Requirement: Copy the entries below exactly. Images do not belong in the copy.

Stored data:
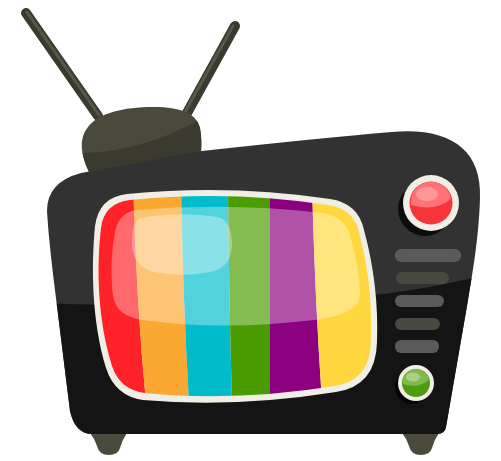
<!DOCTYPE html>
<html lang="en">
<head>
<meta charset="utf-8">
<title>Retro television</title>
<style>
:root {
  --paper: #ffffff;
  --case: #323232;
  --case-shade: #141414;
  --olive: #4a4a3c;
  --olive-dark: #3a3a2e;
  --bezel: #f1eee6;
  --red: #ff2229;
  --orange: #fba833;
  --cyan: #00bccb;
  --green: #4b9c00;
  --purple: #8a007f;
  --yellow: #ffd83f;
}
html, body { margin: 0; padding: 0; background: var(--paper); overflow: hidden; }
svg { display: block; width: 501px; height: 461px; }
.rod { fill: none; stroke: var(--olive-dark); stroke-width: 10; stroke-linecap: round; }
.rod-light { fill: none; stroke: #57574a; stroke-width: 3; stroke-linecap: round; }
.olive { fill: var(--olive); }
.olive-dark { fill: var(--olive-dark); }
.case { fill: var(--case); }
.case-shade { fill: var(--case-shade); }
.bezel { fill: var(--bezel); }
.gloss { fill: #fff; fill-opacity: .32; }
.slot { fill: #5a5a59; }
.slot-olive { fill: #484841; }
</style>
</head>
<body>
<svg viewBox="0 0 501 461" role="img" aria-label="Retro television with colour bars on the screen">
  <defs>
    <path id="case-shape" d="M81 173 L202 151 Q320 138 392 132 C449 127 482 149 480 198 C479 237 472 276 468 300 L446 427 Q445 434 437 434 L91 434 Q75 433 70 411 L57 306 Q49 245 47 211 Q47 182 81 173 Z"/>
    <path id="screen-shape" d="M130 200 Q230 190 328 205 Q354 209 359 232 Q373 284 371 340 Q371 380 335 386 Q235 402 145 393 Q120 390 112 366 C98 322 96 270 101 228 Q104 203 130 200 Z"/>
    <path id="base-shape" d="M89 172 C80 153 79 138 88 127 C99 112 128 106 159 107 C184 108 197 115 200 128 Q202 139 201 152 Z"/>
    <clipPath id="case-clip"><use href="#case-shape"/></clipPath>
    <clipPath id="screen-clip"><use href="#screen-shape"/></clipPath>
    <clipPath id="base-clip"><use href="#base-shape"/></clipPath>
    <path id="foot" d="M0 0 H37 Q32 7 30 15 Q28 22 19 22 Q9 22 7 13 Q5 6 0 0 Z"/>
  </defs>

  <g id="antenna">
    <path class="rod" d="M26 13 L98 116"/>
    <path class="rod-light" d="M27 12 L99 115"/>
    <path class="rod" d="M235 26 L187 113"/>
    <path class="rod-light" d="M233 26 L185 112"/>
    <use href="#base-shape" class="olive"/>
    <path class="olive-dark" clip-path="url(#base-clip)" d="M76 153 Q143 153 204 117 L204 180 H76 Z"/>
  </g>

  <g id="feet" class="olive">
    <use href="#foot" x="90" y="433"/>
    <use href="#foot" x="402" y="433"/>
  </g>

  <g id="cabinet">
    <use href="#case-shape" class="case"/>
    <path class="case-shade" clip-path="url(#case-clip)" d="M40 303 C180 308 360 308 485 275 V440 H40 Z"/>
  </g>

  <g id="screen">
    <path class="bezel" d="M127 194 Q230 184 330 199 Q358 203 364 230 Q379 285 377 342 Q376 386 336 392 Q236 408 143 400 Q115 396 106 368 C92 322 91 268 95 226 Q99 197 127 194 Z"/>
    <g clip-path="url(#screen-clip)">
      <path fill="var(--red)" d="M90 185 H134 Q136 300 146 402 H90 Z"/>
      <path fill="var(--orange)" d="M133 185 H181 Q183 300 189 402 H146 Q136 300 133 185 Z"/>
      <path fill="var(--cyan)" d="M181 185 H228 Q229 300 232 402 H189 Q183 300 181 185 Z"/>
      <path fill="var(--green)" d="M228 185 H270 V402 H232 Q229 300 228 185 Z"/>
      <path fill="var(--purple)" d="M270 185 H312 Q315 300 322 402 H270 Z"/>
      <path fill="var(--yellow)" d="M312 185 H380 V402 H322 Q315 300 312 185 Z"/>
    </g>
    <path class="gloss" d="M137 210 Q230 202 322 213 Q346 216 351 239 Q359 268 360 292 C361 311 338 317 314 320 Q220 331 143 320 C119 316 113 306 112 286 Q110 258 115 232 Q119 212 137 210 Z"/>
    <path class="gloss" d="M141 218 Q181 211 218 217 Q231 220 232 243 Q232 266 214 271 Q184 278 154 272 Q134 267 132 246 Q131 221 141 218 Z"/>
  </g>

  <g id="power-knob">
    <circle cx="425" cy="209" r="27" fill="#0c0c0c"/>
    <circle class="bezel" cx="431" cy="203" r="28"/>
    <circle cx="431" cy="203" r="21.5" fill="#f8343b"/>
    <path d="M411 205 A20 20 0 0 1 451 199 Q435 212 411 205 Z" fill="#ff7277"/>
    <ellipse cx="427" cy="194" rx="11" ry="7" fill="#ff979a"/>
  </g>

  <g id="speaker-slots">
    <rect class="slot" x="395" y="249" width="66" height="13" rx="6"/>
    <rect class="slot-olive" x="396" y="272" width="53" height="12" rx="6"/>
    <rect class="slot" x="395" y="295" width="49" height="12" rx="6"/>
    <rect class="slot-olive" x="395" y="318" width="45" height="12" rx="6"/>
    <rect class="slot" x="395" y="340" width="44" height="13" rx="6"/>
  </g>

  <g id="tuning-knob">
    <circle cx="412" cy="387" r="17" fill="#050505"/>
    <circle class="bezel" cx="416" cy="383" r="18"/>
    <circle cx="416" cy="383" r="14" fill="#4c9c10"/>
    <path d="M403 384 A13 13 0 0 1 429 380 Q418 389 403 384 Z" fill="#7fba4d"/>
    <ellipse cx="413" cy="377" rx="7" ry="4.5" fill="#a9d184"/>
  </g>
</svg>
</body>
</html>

Response:
<!DOCTYPE html>
<html lang="en">
<head>
<meta charset="utf-8">
<title>Retro television</title>
<style>
:root {
  --paper: #ffffff;
  --case: #323232;
  --case-shade: #141414;
  --olive: #4a4a3c;
  --olive-dark: #3a3a2e;
  --bezel: #f1eee6;
  --red: #ff2229;
  --orange: #fba833;
  --cyan: #00bccb;
  --green: #4b9c00;
  --purple: #8a007f;
  --yellow: #ffd83f;
}
html, body { margin: 0; padding: 0; background: var(--paper); overflow: hidden; }
svg { display: block; width: 501px; height: 461px; }
.rod { fill: none; stroke: var(--olive-dark); stroke-width: 10; stroke-linecap: round; }
.rod-light { fill: none; stroke: #57574a; stroke-width: 3; stroke-linecap: round; }
.olive { fill: var(--olive); }
.olive-dark { fill: var(--olive-dark); }
.case { fill: var(--case); }
.case-shade { fill: var(--case-shade); }
.bezel { fill: var(--bezel); }
.gloss { fill: #fff; fill-opacity: .32; }
.slot { fill: #5a5a59; }
.slot-olive { fill: #484841; }
</style>
</head>
<body>
<svg viewBox="0 0 501 461" role="img" aria-label="Retro television with colour bars on the screen">
  <defs>
    <path id="case-shape" d="M81 173 L202 151 Q320 138 392 132 C449 127 482 149 480 198 C479 237 472 276 468 300 L446 427 Q445 434 437 434 L91 434 Q75 433 70 411 L57 306 Q49 245 47 211 Q47 182 81 173 Z"/>
    <path id="screen-shape" d="M130 200 Q230 190 328 205 Q354 209 359 232 Q373 284 371 340 Q371 380 335 386 Q235 402 145 393 Q120 390 112 366 C98 322 96 270 101 228 Q104 203 130 200 Z"/>
    <path id="base-shape" d="M89 172 C80 153 79 138 88 127 C99 112 128 106 159 107 C184 108 197 115 200 128 Q202 139 201 152 Z"/>
    <clipPath id="case-clip"><use href="#case-shape"/></clipPath>
    <clipPath id="screen-clip"><use href="#screen-shape"/></clipPath>
    <clipPath id="base-clip"><use href="#base-shape"/></clipPath>
    <path id="foot" d="M0 0 H37 Q32 7 30 15 Q28 22 19 22 Q9 22 7 13 Q5 6 0 0 Z"/>
  </defs>

  <g id="antenna">
    <path class="rod" d="M26 13 L98 116"/>
    <path class="rod-light" d="M27 12 L99 115"/>
    <path class="rod" d="M235 26 L187 113"/>
    <path class="rod-light" d="M233 26 L185 112"/>
    <use href="#base-shape" class="olive"/>
    <path class="olive-dark" clip-path="url(#base-clip)" d="M76 153 Q143 153 204 117 L204 180 H76 Z"/>
  </g>

  <g id="feet" class="olive">
    <use href="#foot" x="90" y="433"/>
    <use href="#foot" x="402" y="433"/>
  </g>

  <g id="cabinet">
    <use href="#case-shape" class="case"/>
    <path class="case-shade" clip-path="url(#case-clip)" d="M40 303 C180 308 360 308 485 275 V440 H40 Z"/>
  </g>

  <g id="screen">
    <path class="bezel" d="M127 194 Q230 184 330 199 Q358 203 364 230 Q379 285 377 342 Q376 386 336 392 Q236 408 143 400 Q115 396 106 368 C92 322 91 268 95 226 Q99 197 127 194 Z"/>
    <g clip-path="url(#screen-clip)">
      <path fill="var(--red)" d="M90 185 H134 Q136 300 146 402 H90 Z"/>
      <path fill="var(--orange)" d="M133 185 H181 Q183 300 189 402 H146 Q136 300 133 185 Z"/>
      <path fill="var(--cyan)" d="M181 185 H228 Q229 300 232 402 H189 Q183 300 181 185 Z"/>
      <path fill="var(--green)" d="M228 185 H270 V402 H232 Q229 300 228 185 Z"/>
      <path fill="var(--purple)" d="M270 185 H312 Q315 300 322 402 H270 Z"/>
      <path fill="var(--yellow)" d="M312 185 H380 V402 H322 Q315 300 312 185 Z"/>
    </g>
    <path class="gloss" d="M137 210 Q230 202 322 213 Q346 216 351 239 Q359 268 360 292 C361 311 338 317 314 320 Q220 331 143 320 C119 316 113 306 112 286 Q110 258 115 232 Q119 212 137 210 Z"/>
    <path class="gloss" d="M141 218 Q181 211 218 217 Q231 220 232 243 Q232 266 214 271 Q184 278 154 272 Q134 267 132 246 Q131 221 141 218 Z"/>
  </g>

  <g id="power-knob">
    <circle cx="425" cy="209" r="27" fill="#0c0c0c"/>
    <circle class="bezel" cx="431" cy="203" r="28"/>
    <circle cx="431" cy="203" r="21.5" fill="#f8343b"/>
    <path d="M411 205 A20 20 0 0 1 451 199 Q435 212 411 205 Z" fill="#ff7277"/>
    <ellipse cx="427" cy="194" rx="11" ry="7" fill="#ff979a"/>
  </g>

  <g id="speaker-slots">
    <rect class="slot" x="395" y="249" width="66" height="13" rx="6"/>
    <rect class="slot-olive" x="396" y="272" width="53" height="12" rx="6"/>
    <rect class="slot" x="395" y="295" width="49" height="12" rx="6"/>
    <rect class="slot-olive" x="395" y="318" width="45" height="12" rx="6"/>
    <rect class="slot" x="395" y="340" width="44" height="13" rx="6"/>
  </g>

  <g id="tuning-knob">
    <circle cx="412" cy="387" r="17" fill="#050505"/>
    <circle class="bezel" cx="416" cy="383" r="18"/>
    <circle cx="416" cy="383" r="14" fill="#4c9c10"/>
    <path d="M403 384 A13 13 0 0 1 429 380 Q418 389 403 384 Z" fill="#7fba4d"/>
    <ellipse cx="413" cy="377" rx="7" ry="4.5" fill="#a9d184"/>
  </g>
</svg>
</body>
</html>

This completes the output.